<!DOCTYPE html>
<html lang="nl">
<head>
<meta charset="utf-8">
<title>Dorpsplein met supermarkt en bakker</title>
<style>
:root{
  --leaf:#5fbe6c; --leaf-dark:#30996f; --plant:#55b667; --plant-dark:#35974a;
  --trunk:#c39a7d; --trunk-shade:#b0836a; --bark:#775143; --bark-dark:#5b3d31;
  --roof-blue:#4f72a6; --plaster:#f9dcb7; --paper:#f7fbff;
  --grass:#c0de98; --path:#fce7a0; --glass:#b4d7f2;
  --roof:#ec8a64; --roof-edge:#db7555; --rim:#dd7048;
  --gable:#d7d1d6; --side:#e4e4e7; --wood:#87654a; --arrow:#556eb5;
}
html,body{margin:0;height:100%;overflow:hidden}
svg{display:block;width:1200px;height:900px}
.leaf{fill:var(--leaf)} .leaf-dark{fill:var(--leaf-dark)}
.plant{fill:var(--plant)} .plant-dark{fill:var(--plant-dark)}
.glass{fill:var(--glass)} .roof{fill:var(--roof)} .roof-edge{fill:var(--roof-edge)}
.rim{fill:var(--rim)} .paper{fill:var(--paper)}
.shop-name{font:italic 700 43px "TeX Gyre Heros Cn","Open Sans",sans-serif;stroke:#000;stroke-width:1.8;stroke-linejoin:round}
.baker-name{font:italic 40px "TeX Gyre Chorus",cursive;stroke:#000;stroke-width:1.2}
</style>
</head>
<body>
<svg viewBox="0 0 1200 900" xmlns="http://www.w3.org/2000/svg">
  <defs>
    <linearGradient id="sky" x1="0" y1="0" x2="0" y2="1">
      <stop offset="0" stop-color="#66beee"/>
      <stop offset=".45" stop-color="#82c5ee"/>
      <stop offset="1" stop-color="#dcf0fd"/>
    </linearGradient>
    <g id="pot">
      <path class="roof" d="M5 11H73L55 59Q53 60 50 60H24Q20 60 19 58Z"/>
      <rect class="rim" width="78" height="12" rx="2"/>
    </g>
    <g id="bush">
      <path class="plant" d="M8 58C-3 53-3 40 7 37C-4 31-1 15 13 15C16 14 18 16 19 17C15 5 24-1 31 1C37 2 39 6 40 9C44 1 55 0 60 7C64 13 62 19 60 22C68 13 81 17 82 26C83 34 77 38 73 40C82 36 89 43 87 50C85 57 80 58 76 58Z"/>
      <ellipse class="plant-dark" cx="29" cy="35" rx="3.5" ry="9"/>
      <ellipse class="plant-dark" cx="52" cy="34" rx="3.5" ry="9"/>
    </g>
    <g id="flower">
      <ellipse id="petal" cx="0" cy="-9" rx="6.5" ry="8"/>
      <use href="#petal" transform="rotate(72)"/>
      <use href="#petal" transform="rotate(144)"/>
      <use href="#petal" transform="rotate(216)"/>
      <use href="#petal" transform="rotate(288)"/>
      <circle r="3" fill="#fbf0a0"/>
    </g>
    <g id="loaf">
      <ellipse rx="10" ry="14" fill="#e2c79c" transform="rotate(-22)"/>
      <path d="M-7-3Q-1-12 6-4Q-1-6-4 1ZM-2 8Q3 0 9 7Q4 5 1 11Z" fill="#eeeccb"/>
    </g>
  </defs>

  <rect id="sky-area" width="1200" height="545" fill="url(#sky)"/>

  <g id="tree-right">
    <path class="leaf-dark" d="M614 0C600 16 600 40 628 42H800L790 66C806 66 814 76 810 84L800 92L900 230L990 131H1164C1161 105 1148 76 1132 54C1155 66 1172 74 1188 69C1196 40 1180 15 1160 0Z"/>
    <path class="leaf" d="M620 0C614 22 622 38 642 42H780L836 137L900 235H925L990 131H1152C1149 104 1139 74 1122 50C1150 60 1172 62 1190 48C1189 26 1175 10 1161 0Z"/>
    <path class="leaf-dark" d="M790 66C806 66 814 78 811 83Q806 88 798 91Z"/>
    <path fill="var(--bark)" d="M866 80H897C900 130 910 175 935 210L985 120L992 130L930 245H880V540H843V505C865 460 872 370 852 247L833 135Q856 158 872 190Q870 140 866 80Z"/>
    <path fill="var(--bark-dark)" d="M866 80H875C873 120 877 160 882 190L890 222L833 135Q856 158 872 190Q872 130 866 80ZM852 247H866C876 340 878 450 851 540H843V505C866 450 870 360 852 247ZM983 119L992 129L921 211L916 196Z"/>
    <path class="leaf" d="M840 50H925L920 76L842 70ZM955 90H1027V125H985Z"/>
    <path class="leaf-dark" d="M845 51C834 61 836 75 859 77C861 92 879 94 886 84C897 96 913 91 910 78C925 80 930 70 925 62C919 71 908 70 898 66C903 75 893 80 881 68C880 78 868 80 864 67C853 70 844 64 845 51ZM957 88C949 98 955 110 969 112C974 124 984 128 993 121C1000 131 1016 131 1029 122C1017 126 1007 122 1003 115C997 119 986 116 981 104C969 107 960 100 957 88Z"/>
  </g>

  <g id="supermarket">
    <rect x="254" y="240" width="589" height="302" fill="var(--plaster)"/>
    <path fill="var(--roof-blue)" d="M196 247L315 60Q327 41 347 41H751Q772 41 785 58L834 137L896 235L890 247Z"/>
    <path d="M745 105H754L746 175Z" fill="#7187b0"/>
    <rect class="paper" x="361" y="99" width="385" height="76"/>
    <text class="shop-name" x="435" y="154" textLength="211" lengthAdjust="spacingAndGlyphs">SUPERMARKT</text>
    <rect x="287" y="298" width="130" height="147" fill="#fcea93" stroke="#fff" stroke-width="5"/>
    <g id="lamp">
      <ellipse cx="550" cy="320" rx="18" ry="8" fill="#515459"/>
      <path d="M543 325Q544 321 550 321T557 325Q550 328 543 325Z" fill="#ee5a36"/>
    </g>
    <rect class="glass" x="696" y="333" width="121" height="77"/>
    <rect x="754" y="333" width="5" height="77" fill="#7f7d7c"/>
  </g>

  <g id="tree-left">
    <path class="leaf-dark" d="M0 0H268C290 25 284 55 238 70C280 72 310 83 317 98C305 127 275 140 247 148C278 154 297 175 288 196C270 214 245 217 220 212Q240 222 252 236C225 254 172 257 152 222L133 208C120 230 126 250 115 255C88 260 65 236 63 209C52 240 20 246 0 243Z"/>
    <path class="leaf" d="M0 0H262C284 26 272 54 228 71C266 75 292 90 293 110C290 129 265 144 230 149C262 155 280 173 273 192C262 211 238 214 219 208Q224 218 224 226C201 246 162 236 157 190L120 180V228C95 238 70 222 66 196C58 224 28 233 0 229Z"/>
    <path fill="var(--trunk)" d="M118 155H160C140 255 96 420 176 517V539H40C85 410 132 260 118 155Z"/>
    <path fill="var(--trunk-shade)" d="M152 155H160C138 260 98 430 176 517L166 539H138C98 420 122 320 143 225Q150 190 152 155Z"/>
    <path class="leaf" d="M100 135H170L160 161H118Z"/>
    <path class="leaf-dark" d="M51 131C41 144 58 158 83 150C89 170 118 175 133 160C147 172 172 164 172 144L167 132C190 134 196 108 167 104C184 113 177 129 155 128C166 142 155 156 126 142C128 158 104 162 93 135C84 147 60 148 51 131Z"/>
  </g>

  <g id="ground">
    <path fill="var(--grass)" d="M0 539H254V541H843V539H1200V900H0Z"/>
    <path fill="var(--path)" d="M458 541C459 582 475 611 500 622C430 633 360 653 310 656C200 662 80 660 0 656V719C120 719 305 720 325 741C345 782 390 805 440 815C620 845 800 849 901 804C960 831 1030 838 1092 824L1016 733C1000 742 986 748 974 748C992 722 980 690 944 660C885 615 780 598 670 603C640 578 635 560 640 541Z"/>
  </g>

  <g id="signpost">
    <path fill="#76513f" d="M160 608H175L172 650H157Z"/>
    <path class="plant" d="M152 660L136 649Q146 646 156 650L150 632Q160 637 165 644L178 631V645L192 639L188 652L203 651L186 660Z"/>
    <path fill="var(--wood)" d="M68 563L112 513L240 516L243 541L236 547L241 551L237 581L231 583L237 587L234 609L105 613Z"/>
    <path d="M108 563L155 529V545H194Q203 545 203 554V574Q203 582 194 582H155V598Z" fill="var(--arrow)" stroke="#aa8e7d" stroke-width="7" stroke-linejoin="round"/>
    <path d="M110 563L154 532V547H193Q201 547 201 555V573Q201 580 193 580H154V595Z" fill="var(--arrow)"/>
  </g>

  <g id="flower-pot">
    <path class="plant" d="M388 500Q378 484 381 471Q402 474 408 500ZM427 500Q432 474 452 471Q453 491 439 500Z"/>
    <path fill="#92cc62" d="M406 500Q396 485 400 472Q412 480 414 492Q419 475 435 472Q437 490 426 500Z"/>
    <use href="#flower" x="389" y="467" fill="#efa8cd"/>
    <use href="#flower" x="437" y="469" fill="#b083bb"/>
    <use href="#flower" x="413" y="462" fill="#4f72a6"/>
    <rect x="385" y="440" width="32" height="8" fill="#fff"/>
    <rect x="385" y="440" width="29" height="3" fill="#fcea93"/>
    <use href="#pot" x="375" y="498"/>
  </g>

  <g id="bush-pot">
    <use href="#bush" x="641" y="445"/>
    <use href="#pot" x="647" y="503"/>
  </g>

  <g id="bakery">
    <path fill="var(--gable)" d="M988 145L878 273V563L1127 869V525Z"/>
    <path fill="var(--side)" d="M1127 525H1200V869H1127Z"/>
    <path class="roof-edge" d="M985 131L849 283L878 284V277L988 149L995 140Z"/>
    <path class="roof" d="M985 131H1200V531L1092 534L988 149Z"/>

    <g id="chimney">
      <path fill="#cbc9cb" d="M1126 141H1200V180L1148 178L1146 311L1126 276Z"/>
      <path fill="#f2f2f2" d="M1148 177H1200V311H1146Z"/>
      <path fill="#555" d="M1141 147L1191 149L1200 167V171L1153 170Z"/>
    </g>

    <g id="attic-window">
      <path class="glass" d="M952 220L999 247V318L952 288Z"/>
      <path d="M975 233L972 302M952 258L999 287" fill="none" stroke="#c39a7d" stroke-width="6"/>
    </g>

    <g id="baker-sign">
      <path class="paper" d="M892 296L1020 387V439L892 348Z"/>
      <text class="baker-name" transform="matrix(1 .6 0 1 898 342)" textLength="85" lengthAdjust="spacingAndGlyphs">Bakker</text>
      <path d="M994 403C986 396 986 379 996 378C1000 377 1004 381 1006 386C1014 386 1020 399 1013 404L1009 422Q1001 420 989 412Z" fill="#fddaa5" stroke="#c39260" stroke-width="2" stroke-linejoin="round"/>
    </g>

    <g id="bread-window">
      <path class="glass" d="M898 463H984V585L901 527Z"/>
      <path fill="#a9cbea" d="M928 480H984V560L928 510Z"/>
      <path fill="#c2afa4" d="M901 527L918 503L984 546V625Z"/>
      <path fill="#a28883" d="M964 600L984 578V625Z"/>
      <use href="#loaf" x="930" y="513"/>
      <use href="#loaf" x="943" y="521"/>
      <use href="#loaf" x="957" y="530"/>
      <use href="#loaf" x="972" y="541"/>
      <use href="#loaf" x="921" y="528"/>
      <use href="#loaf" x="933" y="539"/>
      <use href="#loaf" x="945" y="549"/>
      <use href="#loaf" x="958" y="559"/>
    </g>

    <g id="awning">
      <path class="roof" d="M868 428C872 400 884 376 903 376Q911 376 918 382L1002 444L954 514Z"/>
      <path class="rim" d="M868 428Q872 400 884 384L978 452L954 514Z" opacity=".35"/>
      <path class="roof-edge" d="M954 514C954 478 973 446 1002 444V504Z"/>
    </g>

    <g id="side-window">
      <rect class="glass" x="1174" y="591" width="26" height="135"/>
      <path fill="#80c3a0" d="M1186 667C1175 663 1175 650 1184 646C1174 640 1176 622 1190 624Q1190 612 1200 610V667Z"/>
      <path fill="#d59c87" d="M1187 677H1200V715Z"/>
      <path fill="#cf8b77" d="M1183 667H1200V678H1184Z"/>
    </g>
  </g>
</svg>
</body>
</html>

PROMPT:
Could you please find every line of the listing above holding the string "transform" and copy it?

OUTPUT FOR THIS TASK:
      <use href="#petal" transform="rotate(72)"/>
      <use href="#petal" transform="rotate(144)"/>
      <use href="#petal" transform="rotate(216)"/>
      <use href="#petal" transform="rotate(288)"/>
      <ellipse rx="10" ry="14" fill="#e2c79c" transform="rotate(-22)"/>
      <text class="baker-name" transform="matrix(1 .6 0 1 898 342)" textLength="85" lengthAdjust="spacingAndGlyphs">Bakker</text>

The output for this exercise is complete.